§ **Your objective**:
Reproduce the data exactly, leaving nothing out.

Stored items:
-- Opening Marker --
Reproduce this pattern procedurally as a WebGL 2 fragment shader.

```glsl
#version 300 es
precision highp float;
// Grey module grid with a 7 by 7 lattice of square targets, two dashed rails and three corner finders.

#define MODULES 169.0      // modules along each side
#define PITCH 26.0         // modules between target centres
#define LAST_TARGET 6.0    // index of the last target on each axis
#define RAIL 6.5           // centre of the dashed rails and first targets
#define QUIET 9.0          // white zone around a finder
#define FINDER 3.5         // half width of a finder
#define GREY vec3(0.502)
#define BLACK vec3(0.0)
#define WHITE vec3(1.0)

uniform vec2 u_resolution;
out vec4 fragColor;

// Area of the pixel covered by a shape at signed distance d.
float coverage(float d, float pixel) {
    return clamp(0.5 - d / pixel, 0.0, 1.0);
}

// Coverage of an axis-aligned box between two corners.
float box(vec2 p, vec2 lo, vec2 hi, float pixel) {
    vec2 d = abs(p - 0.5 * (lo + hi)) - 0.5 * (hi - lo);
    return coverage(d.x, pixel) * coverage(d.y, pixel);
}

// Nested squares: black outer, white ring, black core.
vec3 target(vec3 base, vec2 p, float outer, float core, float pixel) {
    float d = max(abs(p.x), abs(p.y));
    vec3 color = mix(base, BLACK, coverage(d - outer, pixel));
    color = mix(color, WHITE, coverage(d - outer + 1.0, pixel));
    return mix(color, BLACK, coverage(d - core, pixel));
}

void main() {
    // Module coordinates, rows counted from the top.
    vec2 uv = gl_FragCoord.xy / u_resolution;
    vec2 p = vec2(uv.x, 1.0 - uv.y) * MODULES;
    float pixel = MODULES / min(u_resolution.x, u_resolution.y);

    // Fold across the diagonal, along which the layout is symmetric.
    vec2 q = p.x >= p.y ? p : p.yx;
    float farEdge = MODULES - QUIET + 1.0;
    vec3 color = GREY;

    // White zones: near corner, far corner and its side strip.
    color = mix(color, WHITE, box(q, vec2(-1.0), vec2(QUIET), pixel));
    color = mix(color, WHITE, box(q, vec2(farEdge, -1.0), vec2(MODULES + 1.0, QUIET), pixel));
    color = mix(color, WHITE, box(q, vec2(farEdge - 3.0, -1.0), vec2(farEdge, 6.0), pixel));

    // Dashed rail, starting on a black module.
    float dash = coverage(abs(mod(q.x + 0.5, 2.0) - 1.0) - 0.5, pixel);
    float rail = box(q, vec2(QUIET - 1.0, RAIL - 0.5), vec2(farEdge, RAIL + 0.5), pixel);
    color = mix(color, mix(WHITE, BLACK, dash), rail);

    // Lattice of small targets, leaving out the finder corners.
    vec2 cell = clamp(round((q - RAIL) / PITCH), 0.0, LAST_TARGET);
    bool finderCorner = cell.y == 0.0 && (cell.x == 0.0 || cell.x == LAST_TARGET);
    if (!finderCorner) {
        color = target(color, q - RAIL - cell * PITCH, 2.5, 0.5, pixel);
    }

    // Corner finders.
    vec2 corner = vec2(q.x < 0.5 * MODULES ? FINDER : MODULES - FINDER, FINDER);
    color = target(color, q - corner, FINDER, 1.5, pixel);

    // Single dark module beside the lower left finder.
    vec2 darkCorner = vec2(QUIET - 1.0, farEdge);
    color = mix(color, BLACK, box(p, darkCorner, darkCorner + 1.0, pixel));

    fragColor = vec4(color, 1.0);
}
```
-- Closing Marker --
§ **Exercise answer**:
Reproduce this pattern procedurally as a WebGL 2 fragment shader.

```glsl
#version 300 es
precision highp float;
// Grey module grid with a 7 by 7 lattice of square targets, two dashed rails and three corner finders.

#define MODULES 169.0      // modules along each side
#define PITCH 26.0         // modules between target centres
#define LAST_TARGET 6.0    // index of the last target on each axis
#define RAIL 6.5           // centre of the dashed rails and first targets
#define QUIET 9.0          // white zone around a finder
#define FINDER 3.5         // half width of a finder
#define GREY vec3(0.502)
#define BLACK vec3(0.0)
#define WHITE vec3(1.0)

uniform vec2 u_resolution;
out vec4 fragColor;

// Area of the pixel covered by a shape at signed distance d.
float coverage(float d, float pixel) {
    return clamp(0.5 - d / pixel, 0.0, 1.0);
}

// Coverage of an axis-aligned box between two corners.
float box(vec2 p, vec2 lo, vec2 hi, float pixel) {
    vec2 d = abs(p - 0.5 * (lo + hi)) - 0.5 * (hi - lo);
    return coverage(d.x, pixel) * coverage(d.y, pixel);
}

// Nested squares: black outer, white ring, black core.
vec3 target(vec3 base, vec2 p, float outer, float core, float pixel) {
    float d = max(abs(p.x), abs(p.y));
    vec3 color = mix(base, BLACK, coverage(d - outer, pixel));
    color = mix(color, WHITE, coverage(d - outer + 1.0, pixel));
    return mix(color, BLACK, coverage(d - core, pixel));
}

void main() {
    // Module coordinates, rows counted from the top.
    vec2 uv = gl_FragCoord.xy / u_resolution;
    vec2 p = vec2(uv.x, 1.0 - uv.y) * MODULES;
    float pixel = MODULES / min(u_resolution.x, u_resolution.y);

    // Fold across the diagonal, along which the layout is symmetric.
    vec2 q = p.x >= p.y ? p : p.yx;
    float farEdge = MODULES - QUIET + 1.0;
    vec3 color = GREY;

    // White zones: near corner, far corner and its side strip.
    color = mix(color, WHITE, box(q, vec2(-1.0), vec2(QUIET), pixel));
    color = mix(color, WHITE, box(q, vec2(farEdge, -1.0), vec2(MODULES + 1.0, QUIET), pixel));
    color = mix(color, WHITE, box(q, vec2(farEdge - 3.0, -1.0), vec2(farEdge, 6.0), pixel));

    // Dashed rail, starting on a black module.
    float dash = coverage(abs(mod(q.x + 0.5, 2.0) - 1.0) - 0.5, pixel);
    float rail = box(q, vec2(QUIET - 1.0, RAIL - 0.5), vec2(farEdge, RAIL + 0.5), pixel);
    color = mix(color, mix(WHITE, BLACK, dash), rail);

    // Lattice of small targets, leaving out the finder corners.
    vec2 cell = clamp(round((q - RAIL) / PITCH), 0.0, LAST_TARGET);
    bool finderCorner = cell.y == 0.0 && (cell.x == 0.0 || cell.x == LAST_TARGET);
    if (!finderCorner) {
        color = target(color, q - RAIL - cell * PITCH, 2.5, 0.5, pixel);
    }

    // Corner finders.
    vec2 corner = vec2(q.x < 0.5 * MODULES ? FINDER : MODULES - FINDER, FINDER);
    color = target(color, q - corner, FINDER, 1.5, pixel);

    // Single dark module beside the lower left finder.
    vec2 darkCorner = vec2(QUIET - 1.0, farEdge);
    color = mix(color, BLACK, box(p, darkCorner, darkCorner + 1.0, pixel));

    fragColor = vec4(color, 1.0);
}
```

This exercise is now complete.